### [Brief]
Your reply should hold only the lines from the records below where "paper" occurs.

### [Input material]
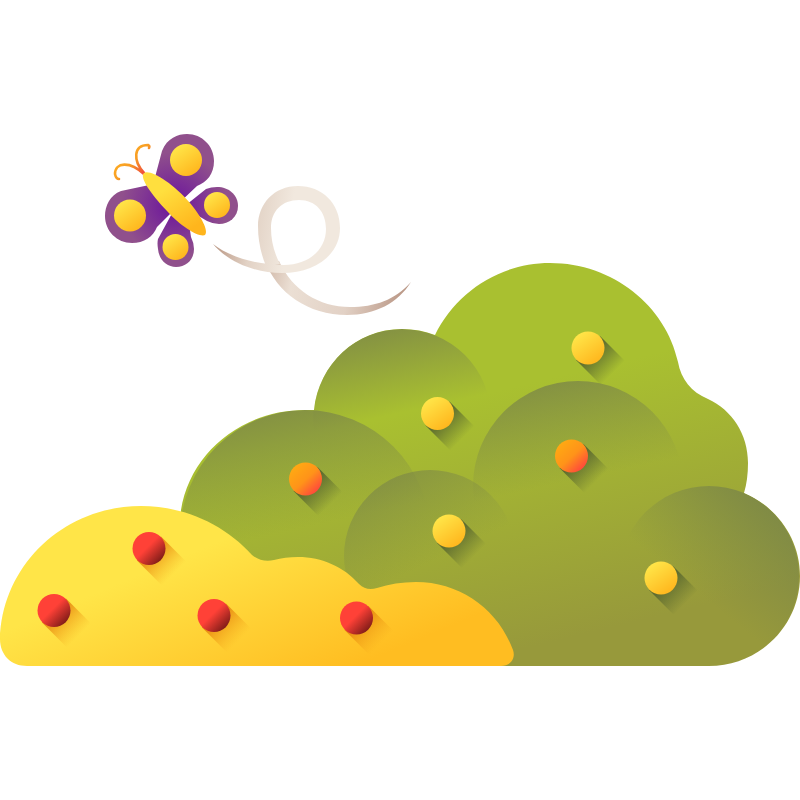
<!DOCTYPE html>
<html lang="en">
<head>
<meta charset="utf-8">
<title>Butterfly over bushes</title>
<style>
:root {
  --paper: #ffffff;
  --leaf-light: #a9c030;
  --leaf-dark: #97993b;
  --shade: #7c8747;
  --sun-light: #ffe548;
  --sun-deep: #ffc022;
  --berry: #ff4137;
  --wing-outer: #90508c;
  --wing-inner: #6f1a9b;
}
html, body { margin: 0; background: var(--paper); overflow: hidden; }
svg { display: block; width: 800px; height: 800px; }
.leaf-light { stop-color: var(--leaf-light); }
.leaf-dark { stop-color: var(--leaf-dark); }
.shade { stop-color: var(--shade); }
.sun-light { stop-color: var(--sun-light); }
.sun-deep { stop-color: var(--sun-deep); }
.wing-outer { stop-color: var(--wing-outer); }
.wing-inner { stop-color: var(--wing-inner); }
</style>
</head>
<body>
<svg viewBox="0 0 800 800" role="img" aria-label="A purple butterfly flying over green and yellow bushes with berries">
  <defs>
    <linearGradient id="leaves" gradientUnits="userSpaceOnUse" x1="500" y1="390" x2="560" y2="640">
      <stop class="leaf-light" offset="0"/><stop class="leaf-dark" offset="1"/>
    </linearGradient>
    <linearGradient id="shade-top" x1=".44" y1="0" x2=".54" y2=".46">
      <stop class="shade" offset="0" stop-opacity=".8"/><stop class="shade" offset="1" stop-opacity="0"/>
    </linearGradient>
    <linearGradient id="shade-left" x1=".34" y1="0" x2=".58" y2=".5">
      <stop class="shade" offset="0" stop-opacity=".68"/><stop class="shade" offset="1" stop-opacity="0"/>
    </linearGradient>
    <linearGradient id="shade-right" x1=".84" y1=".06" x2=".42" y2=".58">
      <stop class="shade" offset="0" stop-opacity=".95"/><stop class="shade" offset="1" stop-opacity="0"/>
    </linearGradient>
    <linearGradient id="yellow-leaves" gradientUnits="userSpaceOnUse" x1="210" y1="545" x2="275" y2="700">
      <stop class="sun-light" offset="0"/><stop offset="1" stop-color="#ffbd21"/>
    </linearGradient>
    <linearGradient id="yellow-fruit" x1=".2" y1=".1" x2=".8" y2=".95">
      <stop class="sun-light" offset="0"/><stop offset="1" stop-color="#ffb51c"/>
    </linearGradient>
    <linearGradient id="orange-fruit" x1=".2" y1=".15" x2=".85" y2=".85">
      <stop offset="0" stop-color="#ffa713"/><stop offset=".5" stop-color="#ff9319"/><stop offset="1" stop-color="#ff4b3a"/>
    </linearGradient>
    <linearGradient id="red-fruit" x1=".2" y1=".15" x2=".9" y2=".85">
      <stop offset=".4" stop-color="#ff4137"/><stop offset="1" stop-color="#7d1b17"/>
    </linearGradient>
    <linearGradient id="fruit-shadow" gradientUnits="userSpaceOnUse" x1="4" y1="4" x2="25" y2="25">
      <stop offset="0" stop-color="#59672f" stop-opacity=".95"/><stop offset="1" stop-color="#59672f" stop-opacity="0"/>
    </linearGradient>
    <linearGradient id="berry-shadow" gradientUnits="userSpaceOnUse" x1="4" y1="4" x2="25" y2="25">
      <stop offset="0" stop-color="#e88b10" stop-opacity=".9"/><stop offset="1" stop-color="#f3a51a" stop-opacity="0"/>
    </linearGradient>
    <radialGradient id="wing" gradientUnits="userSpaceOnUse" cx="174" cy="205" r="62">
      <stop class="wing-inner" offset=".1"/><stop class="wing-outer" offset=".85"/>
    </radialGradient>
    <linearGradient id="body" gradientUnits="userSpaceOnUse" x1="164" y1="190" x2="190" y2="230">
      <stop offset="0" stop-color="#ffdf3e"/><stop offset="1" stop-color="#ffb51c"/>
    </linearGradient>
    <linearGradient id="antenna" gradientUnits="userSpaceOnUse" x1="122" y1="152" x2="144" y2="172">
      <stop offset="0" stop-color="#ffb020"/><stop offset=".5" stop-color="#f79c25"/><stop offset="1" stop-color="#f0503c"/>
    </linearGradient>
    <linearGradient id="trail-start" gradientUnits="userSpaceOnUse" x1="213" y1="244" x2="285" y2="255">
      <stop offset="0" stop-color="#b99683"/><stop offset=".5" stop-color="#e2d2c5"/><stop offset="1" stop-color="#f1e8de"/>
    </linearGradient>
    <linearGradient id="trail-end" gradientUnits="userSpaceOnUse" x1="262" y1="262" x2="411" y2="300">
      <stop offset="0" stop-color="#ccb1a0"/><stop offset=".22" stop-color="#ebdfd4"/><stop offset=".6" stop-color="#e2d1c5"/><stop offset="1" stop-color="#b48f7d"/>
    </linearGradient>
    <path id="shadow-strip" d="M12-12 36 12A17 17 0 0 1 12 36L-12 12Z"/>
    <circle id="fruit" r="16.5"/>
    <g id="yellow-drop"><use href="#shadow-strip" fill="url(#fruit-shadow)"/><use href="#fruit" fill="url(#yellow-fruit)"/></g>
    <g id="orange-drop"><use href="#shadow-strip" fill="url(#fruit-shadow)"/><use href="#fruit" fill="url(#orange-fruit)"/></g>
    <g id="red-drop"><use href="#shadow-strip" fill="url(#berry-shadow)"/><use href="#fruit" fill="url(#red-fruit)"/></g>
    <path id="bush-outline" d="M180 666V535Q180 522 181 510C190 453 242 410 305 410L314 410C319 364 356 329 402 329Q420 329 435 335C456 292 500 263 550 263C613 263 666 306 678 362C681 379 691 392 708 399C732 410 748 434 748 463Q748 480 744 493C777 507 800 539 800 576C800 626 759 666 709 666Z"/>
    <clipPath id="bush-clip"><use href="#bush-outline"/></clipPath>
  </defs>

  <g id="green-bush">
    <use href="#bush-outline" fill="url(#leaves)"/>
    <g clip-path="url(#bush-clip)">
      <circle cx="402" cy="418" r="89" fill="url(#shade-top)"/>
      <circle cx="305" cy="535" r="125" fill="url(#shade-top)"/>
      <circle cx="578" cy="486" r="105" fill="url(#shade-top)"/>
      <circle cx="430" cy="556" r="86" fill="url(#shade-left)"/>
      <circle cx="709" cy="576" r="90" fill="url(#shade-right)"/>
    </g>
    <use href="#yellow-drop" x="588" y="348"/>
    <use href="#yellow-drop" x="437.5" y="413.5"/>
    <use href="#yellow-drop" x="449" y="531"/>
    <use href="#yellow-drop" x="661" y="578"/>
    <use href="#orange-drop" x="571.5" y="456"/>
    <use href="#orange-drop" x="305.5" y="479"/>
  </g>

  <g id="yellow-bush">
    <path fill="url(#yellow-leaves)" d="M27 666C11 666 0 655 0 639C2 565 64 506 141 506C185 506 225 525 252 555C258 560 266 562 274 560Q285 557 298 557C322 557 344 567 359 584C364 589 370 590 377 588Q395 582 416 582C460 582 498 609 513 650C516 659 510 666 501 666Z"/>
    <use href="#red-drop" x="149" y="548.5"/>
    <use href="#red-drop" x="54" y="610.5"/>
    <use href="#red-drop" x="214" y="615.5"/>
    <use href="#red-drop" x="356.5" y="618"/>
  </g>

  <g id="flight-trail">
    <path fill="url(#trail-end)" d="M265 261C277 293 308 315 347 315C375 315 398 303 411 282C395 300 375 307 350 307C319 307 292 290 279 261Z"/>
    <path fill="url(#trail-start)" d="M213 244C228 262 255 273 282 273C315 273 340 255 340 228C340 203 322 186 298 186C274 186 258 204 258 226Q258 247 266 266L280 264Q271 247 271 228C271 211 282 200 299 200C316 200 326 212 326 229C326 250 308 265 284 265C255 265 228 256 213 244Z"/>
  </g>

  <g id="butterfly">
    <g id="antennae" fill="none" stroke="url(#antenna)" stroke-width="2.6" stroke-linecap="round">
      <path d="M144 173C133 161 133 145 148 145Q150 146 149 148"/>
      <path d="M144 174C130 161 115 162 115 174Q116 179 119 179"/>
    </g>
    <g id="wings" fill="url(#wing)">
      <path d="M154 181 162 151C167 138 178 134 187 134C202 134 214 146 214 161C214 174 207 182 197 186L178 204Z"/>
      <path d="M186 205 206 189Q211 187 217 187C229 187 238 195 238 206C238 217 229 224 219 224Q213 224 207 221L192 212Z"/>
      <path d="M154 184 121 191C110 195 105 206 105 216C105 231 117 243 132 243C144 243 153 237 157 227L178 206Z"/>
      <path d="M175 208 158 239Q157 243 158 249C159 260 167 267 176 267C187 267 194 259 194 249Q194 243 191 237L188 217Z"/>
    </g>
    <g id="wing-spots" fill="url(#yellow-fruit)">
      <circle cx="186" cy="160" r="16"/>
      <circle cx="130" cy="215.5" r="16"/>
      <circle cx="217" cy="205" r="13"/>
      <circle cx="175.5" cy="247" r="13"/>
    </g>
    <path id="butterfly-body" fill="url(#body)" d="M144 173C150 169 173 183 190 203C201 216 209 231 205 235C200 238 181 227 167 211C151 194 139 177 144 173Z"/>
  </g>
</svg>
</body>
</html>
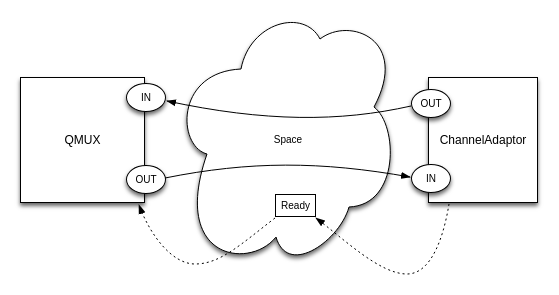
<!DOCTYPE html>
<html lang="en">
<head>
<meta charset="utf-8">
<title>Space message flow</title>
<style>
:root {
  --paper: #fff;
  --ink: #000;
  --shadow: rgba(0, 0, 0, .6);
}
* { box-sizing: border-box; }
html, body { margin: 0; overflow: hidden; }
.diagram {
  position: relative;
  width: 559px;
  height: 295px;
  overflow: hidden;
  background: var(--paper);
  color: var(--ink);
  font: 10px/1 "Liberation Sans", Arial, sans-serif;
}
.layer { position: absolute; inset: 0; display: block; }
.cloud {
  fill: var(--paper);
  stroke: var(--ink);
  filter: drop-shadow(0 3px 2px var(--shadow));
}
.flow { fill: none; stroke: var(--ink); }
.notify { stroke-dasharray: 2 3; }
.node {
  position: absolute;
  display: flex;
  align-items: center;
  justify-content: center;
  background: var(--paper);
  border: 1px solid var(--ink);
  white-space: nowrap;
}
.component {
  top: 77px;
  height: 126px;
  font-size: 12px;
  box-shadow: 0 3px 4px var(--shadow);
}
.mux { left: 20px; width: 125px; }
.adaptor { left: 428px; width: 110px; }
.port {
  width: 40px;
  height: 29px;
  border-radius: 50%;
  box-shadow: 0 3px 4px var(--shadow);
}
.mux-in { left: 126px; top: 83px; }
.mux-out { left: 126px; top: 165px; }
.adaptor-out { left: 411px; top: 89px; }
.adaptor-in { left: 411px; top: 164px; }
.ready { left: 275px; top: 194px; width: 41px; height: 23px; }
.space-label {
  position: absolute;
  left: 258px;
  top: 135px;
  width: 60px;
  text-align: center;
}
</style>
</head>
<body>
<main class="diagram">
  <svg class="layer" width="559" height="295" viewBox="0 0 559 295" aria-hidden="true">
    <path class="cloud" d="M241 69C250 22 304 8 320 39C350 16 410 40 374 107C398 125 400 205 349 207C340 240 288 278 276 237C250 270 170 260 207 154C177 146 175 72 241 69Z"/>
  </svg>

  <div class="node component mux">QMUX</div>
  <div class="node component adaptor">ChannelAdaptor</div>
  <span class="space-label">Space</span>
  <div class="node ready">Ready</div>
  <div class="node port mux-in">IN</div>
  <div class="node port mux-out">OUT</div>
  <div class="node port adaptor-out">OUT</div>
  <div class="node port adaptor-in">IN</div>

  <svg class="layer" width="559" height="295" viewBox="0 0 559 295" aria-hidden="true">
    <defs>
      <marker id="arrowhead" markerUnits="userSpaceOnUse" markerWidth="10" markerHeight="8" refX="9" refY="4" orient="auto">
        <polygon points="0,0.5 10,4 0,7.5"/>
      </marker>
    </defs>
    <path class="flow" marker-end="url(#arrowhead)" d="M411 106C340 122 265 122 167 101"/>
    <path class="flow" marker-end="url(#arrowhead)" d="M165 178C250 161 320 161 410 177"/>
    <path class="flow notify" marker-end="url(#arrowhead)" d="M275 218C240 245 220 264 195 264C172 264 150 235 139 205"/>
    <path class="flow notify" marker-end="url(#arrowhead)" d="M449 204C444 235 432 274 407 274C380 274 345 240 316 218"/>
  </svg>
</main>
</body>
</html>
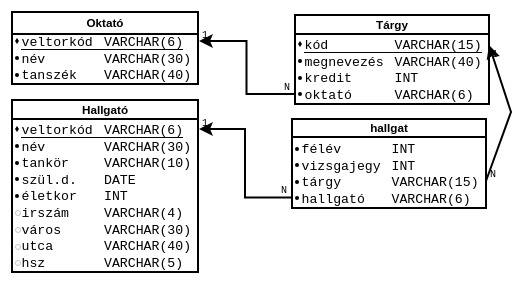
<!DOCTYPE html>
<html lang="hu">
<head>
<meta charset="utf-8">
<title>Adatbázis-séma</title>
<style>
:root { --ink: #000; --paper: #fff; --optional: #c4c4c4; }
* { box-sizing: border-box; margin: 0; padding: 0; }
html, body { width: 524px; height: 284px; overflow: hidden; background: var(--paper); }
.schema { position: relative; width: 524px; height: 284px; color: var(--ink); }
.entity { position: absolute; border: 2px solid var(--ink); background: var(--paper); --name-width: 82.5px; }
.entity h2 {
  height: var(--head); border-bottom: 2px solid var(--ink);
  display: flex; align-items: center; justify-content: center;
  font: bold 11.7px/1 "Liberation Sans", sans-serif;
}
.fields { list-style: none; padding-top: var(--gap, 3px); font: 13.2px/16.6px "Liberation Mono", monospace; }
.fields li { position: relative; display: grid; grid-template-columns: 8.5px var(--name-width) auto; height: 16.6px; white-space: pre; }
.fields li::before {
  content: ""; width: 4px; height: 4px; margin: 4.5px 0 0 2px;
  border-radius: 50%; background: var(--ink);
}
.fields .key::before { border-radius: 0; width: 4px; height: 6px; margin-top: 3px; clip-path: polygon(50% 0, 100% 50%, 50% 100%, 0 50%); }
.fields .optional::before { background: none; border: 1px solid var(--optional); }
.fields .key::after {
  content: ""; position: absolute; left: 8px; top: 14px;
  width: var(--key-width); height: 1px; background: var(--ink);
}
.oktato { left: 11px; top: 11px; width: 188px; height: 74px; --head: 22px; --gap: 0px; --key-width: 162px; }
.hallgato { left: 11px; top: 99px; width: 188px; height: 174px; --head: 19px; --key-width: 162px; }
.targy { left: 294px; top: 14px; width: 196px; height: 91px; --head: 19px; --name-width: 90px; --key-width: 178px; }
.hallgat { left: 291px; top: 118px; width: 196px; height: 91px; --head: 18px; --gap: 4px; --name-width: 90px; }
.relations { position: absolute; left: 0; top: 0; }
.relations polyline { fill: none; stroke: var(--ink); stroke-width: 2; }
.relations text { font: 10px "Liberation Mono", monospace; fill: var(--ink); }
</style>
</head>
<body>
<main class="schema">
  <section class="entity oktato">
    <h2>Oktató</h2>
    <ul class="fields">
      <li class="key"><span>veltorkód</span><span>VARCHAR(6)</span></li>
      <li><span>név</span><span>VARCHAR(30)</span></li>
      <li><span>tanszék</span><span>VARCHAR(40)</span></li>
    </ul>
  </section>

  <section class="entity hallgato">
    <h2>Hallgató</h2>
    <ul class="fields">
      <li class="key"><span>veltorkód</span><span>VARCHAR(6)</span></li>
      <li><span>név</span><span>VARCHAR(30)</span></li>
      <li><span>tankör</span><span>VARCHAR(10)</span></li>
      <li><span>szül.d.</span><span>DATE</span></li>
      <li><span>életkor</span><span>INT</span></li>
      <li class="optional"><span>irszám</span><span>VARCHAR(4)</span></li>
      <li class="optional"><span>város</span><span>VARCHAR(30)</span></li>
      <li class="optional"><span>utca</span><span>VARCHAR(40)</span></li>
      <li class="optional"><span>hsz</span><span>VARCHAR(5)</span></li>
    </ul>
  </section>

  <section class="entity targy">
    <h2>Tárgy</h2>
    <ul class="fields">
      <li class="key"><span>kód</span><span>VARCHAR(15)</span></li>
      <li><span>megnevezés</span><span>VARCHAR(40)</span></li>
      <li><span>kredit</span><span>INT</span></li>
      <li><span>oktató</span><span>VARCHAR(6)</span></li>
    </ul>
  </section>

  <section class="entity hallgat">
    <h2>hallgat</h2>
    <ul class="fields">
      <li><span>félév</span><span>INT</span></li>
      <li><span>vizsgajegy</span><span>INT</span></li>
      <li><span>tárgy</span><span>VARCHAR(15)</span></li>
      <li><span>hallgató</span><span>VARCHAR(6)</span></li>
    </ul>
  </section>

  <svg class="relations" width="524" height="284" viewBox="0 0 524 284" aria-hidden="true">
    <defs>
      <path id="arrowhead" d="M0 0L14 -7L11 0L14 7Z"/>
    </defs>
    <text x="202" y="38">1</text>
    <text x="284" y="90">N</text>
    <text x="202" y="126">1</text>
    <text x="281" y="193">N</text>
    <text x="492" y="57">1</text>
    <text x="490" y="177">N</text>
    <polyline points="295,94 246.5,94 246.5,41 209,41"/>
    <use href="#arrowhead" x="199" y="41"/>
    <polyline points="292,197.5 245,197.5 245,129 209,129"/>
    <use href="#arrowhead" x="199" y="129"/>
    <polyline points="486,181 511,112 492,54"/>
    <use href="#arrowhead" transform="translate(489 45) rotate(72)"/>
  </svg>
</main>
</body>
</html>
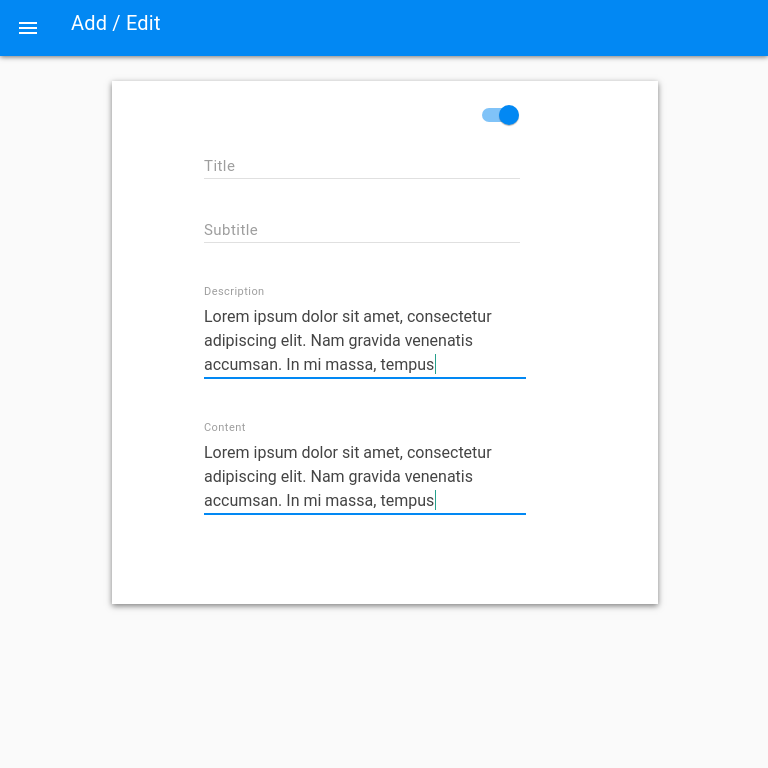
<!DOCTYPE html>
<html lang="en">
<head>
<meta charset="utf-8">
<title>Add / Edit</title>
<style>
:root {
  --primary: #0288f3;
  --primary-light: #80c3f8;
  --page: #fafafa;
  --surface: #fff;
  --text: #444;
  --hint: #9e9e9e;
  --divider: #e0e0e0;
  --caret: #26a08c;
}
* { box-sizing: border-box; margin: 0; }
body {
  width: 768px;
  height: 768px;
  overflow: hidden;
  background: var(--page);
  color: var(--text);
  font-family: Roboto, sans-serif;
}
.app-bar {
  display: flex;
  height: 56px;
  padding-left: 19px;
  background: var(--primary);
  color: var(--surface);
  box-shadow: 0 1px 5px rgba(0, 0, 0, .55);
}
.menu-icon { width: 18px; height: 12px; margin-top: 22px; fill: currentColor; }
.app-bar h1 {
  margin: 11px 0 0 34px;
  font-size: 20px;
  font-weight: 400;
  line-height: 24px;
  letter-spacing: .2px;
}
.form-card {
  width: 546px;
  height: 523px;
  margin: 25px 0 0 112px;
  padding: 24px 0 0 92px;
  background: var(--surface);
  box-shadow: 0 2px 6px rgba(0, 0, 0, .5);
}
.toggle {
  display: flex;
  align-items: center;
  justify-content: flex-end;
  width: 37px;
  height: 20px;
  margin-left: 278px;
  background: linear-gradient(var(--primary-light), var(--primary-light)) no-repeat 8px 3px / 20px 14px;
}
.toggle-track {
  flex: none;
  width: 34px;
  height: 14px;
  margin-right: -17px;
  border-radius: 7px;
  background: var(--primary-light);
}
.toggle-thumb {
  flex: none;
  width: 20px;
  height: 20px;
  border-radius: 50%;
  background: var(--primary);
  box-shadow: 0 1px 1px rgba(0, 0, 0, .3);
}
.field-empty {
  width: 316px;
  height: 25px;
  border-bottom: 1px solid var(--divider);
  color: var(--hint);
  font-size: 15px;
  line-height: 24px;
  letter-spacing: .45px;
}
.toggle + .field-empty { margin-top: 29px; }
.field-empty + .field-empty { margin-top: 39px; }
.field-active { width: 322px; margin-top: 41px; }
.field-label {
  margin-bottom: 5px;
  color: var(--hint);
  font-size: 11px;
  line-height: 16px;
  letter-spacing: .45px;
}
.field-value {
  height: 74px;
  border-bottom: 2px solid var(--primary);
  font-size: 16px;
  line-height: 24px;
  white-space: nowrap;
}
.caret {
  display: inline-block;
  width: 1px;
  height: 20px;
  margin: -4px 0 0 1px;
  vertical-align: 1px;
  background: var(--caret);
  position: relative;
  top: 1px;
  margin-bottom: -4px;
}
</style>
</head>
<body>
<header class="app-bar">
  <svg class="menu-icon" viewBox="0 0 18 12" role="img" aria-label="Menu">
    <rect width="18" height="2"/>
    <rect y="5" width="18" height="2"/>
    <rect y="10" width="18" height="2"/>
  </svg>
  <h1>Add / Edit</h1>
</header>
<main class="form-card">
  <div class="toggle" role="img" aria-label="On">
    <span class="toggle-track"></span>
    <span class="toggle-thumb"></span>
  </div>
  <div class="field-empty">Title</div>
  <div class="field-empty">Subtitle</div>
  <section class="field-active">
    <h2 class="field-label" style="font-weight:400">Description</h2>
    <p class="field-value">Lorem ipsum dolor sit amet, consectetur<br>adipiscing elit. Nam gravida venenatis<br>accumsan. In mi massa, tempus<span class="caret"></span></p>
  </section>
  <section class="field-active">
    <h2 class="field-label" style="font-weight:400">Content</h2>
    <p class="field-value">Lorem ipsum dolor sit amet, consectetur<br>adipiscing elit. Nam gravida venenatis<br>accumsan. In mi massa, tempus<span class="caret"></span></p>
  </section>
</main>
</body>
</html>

### [Solved exercise]
  --paper: #ffffff;
html, body { margin: 0; background: var(--paper); overflow: hidden; }
  --paper: #fff;
  background: var(--paper);
  fill: var(--paper);
  background: var(--paper);
:root { --ink: #000; --paper: #fff; --optional: #c4c4c4; }
html, body { width: 524px; height: 284px; overflow: hidden; background: var(--paper); }
.entity { position: absolute; border: 2px solid var(--ink); background: var(--paper); --name-width: 82.5px; }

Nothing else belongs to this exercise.